**Work to complete**
In the records that follow, the lines from the one containing "402,455 397,497 400,514" to the one containing "342,398 340,436 318,440", inclusive, are to be given again exactly.

**Records excerpted from a collection**

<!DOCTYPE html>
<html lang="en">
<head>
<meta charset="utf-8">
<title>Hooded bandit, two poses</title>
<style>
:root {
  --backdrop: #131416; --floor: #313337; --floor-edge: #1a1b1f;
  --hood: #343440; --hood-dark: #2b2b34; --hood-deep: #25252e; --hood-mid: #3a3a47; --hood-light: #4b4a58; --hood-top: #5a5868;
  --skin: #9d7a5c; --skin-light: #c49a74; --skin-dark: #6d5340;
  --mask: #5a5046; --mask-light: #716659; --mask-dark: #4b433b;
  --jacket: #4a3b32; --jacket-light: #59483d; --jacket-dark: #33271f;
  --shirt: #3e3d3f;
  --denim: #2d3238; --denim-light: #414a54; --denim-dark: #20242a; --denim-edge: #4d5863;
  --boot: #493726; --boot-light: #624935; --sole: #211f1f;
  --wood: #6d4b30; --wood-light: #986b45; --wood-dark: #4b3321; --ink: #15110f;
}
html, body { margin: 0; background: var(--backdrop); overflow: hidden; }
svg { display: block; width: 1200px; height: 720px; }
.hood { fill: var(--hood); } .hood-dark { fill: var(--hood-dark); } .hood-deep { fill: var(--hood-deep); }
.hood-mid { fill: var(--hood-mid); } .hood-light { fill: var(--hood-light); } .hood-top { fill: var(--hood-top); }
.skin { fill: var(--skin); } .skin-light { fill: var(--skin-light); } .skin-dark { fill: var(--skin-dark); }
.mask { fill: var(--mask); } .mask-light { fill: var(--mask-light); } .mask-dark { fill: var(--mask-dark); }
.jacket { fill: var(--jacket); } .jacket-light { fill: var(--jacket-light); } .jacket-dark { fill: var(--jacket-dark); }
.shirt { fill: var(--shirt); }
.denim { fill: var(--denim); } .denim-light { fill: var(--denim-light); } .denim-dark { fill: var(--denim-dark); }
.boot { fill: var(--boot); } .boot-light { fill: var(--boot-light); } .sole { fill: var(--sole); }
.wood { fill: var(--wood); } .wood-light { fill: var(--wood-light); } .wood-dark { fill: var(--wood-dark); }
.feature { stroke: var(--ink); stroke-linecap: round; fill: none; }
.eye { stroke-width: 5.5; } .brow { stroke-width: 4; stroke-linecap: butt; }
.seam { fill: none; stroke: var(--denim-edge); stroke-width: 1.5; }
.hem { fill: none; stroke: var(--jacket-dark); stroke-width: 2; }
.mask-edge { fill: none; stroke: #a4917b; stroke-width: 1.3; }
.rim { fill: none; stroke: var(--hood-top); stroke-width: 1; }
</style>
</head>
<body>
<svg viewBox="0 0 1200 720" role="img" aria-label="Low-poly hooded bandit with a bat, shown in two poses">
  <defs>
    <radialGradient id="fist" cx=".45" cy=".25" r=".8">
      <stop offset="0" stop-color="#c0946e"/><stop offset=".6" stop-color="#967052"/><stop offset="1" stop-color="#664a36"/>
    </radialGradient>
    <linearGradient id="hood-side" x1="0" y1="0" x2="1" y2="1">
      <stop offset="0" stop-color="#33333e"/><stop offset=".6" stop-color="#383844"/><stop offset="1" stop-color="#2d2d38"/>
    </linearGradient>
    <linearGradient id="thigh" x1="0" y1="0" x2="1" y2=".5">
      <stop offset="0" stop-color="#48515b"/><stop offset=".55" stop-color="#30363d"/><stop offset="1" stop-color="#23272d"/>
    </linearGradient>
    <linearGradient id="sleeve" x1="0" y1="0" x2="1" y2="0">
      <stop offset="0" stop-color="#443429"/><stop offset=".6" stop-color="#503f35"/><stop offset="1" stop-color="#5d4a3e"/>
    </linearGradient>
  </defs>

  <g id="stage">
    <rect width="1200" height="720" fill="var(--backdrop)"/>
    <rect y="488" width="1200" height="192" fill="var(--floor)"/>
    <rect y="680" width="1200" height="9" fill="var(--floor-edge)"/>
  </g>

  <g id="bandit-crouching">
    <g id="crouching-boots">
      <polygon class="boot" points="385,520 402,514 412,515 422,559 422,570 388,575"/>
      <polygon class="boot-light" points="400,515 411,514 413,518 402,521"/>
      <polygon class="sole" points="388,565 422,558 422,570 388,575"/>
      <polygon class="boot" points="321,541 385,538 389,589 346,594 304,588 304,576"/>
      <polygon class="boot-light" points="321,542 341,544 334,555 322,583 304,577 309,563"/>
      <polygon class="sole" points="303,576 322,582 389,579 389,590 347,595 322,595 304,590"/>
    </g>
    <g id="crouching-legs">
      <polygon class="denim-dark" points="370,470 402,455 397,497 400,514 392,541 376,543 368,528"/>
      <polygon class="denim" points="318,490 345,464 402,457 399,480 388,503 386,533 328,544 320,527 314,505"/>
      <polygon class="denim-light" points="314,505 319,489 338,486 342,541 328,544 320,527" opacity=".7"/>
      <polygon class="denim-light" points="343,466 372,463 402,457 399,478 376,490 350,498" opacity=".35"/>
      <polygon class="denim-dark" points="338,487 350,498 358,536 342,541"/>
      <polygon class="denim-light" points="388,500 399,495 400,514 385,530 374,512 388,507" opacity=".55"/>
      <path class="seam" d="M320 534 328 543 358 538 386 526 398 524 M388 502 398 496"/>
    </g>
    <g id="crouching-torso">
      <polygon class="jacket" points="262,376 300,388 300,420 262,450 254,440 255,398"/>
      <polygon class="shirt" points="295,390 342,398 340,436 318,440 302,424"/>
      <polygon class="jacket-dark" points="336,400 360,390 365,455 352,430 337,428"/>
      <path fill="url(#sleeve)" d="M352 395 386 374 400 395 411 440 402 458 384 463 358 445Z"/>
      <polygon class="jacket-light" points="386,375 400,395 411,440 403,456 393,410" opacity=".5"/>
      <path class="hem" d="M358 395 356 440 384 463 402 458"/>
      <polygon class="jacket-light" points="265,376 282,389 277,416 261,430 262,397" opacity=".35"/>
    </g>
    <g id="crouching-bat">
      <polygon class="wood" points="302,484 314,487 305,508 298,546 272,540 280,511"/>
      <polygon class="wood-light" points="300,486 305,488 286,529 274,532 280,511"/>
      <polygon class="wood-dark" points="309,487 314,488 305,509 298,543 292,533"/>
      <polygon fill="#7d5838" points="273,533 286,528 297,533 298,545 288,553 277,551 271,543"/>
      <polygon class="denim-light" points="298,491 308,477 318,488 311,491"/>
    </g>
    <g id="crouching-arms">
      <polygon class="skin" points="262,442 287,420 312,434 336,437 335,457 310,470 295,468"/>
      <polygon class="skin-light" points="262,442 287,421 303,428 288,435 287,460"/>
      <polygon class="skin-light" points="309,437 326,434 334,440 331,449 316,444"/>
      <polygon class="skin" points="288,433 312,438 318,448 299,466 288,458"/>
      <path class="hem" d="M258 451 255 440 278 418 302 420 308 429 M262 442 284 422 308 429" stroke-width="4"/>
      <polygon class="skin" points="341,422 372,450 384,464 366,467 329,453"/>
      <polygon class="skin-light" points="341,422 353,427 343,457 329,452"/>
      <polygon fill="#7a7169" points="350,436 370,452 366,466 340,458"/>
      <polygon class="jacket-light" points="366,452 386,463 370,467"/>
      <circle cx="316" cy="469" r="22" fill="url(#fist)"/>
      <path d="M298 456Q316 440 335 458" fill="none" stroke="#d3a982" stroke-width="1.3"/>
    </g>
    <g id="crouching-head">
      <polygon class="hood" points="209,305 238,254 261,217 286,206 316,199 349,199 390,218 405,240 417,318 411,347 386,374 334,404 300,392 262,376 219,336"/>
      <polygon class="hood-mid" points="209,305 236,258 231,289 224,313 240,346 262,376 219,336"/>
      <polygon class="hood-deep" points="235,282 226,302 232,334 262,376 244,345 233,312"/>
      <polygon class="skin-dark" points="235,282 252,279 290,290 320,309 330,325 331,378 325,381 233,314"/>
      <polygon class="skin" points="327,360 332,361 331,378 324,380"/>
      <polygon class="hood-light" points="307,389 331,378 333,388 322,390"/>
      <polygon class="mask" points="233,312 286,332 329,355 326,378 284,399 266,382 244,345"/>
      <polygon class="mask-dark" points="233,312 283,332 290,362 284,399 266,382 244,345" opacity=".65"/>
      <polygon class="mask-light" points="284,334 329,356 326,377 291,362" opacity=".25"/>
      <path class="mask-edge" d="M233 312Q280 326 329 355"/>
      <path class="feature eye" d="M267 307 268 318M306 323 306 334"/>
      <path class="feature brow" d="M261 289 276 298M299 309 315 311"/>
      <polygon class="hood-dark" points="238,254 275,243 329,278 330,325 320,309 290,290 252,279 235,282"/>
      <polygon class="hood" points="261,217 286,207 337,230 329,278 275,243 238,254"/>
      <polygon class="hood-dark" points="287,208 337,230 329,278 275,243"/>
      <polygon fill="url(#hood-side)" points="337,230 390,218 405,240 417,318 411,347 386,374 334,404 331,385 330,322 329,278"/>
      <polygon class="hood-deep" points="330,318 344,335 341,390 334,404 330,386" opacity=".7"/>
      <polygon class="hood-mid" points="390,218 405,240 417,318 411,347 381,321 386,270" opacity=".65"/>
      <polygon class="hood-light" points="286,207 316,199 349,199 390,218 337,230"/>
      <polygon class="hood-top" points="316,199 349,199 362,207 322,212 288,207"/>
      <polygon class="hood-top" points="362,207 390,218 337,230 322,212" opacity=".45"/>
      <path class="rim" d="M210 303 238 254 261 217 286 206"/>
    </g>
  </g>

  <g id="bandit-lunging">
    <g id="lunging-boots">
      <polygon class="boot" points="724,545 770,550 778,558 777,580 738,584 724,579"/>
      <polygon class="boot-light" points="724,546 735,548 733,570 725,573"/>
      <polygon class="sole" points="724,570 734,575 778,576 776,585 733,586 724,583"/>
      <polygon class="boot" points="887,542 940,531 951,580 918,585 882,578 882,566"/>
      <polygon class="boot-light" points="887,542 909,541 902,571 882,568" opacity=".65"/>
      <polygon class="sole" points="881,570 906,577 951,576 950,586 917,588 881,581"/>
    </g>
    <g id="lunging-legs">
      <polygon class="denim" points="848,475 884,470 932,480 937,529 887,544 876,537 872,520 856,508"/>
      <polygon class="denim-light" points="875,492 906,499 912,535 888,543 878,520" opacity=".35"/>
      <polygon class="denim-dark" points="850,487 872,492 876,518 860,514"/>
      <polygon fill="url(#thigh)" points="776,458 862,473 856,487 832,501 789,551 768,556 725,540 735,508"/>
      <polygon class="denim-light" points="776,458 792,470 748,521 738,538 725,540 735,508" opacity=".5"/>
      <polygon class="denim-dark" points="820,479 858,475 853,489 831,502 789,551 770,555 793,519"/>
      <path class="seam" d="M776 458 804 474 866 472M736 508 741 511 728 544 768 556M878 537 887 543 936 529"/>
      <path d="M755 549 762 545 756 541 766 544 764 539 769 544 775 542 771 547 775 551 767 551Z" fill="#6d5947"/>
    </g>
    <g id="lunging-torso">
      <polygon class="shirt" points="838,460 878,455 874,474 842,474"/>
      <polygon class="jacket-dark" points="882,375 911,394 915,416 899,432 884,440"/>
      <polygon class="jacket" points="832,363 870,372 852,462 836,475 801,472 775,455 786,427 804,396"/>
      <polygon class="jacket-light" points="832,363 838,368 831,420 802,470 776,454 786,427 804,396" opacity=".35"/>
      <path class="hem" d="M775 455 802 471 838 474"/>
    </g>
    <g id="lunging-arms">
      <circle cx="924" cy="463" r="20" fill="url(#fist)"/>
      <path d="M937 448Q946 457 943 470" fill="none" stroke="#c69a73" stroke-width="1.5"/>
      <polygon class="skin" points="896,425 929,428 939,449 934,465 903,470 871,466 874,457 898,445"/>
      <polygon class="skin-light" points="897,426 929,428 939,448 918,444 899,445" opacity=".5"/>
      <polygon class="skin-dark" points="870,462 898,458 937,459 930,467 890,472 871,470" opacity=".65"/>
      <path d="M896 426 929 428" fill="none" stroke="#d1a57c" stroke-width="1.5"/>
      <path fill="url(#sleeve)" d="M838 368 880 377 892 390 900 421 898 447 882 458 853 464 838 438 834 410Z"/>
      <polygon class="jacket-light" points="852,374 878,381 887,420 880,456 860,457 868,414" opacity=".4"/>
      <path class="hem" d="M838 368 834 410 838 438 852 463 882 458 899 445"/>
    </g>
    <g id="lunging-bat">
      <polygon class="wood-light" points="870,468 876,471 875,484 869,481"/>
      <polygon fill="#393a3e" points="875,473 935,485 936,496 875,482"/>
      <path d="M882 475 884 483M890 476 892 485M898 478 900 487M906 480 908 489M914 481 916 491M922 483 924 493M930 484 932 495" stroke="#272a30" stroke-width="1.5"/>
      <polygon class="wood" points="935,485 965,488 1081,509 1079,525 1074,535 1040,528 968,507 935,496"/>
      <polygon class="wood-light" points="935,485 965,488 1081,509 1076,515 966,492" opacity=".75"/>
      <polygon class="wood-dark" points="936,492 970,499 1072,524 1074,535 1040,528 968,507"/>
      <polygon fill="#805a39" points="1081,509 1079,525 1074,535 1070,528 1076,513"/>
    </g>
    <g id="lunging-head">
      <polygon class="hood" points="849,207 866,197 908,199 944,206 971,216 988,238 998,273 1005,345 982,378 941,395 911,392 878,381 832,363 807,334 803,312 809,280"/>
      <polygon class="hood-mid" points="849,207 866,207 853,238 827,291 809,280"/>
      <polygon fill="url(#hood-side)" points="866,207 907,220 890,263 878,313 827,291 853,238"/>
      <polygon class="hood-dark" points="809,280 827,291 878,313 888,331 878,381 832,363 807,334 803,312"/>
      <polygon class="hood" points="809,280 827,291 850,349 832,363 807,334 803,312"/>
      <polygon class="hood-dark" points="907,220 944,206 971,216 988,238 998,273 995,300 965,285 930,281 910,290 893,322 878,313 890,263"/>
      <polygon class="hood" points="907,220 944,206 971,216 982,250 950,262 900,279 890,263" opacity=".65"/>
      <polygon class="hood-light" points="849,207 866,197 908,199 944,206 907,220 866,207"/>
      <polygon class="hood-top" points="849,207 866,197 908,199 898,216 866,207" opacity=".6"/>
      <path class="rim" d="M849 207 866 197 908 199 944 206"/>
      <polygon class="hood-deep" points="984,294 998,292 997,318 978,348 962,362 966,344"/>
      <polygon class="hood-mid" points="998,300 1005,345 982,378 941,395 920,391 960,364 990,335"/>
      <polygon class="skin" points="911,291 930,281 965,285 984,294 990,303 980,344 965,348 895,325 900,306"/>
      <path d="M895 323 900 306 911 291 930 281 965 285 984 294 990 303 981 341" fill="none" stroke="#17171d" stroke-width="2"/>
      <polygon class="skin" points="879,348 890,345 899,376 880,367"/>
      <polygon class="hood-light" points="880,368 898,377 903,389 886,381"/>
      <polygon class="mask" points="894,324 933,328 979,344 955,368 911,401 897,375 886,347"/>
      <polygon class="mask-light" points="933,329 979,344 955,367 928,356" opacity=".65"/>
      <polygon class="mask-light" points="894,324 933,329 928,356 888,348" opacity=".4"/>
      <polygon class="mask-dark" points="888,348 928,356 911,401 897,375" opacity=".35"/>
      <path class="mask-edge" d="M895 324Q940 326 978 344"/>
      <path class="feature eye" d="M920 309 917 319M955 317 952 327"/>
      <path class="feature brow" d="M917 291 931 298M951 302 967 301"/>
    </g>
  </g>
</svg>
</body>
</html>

* * *

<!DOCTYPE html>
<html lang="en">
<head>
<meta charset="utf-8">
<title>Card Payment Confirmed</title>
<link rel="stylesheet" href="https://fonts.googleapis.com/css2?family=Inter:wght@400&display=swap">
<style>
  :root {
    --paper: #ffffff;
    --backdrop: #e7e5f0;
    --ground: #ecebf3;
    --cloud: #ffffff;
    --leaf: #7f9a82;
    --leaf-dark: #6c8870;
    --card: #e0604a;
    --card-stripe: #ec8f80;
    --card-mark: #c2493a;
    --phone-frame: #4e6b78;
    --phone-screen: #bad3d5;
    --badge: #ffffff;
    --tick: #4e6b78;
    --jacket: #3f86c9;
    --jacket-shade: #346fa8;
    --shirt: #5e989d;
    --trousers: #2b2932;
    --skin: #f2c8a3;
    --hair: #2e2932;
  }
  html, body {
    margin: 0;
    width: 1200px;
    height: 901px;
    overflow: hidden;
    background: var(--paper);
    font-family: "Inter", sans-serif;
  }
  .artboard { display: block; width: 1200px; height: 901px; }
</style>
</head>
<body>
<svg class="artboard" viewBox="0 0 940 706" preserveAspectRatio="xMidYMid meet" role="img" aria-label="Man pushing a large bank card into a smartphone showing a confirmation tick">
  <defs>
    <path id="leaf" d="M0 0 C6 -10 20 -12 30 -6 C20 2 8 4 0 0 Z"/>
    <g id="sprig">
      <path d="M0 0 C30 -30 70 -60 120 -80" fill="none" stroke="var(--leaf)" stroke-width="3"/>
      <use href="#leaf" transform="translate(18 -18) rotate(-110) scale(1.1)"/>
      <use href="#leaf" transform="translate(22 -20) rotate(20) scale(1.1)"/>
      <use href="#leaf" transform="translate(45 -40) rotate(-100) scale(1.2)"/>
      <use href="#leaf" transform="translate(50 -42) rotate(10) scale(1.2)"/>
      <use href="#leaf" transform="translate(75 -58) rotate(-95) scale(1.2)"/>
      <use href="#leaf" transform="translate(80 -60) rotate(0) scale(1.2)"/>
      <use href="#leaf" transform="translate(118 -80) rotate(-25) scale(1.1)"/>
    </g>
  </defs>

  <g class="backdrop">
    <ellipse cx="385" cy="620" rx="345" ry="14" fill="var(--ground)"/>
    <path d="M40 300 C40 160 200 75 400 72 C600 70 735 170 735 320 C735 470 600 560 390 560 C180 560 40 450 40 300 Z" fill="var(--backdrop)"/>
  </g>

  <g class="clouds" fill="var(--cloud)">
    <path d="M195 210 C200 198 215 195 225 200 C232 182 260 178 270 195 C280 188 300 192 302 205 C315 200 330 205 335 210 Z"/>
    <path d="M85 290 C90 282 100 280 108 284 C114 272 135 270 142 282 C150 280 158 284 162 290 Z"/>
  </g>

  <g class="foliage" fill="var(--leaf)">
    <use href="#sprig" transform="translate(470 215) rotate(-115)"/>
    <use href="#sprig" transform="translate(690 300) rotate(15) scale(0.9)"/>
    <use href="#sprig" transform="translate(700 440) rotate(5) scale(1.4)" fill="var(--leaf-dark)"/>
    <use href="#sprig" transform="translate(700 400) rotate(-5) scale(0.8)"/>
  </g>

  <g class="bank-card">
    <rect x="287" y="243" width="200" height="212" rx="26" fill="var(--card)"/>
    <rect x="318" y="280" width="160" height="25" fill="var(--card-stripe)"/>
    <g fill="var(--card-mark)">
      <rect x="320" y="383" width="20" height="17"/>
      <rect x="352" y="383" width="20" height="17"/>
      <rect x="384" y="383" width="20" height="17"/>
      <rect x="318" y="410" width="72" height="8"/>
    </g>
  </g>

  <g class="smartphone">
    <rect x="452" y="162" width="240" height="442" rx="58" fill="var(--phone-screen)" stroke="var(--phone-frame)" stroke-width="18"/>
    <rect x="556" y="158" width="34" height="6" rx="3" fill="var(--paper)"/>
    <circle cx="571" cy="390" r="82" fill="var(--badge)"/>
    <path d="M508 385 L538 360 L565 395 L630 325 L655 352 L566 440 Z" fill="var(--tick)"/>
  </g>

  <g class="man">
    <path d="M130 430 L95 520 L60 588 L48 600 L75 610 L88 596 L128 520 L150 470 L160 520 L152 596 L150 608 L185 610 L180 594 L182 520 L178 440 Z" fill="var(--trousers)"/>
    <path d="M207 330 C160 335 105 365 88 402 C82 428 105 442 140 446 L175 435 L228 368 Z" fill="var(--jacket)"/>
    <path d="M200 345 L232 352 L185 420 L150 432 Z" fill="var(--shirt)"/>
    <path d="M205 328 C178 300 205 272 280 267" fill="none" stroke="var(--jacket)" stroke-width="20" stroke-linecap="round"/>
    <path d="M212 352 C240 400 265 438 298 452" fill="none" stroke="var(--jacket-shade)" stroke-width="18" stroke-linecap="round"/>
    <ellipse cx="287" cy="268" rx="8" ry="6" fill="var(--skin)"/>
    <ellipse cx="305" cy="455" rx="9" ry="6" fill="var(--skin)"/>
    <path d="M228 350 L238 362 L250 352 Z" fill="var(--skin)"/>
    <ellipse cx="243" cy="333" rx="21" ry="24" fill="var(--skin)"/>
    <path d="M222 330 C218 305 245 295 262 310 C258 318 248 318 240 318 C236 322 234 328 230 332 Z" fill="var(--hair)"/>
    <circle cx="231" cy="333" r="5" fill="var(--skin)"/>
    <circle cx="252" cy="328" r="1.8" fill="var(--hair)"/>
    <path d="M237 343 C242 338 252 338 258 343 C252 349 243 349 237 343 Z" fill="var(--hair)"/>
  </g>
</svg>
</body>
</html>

**Solution for this exercise**
      <polygon class="denim-dark" points="370,470 402,455 397,497 400,514 392,541 376,543 368,528"/>
      <polygon class="denim" points="318,490 345,464 402,457 399,480 388,503 386,533 328,544 320,527 314,505"/>
      <polygon class="denim-light" points="314,505 319,489 338,486 342,541 328,544 320,527" opacity=".7"/>
      <polygon class="denim-light" points="343,466 372,463 402,457 399,478 376,490 350,498" opacity=".35"/>
      <polygon class="denim-dark" points="338,487 350,498 358,536 342,541"/>
      <polygon class="denim-light" points="388,500 399,495 400,514 385,530 374,512 388,507" opacity=".55"/>
      <path class="seam" d="M320 534 328 543 358 538 386 526 398 524 M388 502 398 496"/>
    </g>
    <g id="crouching-torso">
      <polygon class="jacket" points="262,376 300,388 300,420 262,450 254,440 255,398"/>
      <polygon class="shirt" points="295,390 342,398 340,436 318,440 302,424"/>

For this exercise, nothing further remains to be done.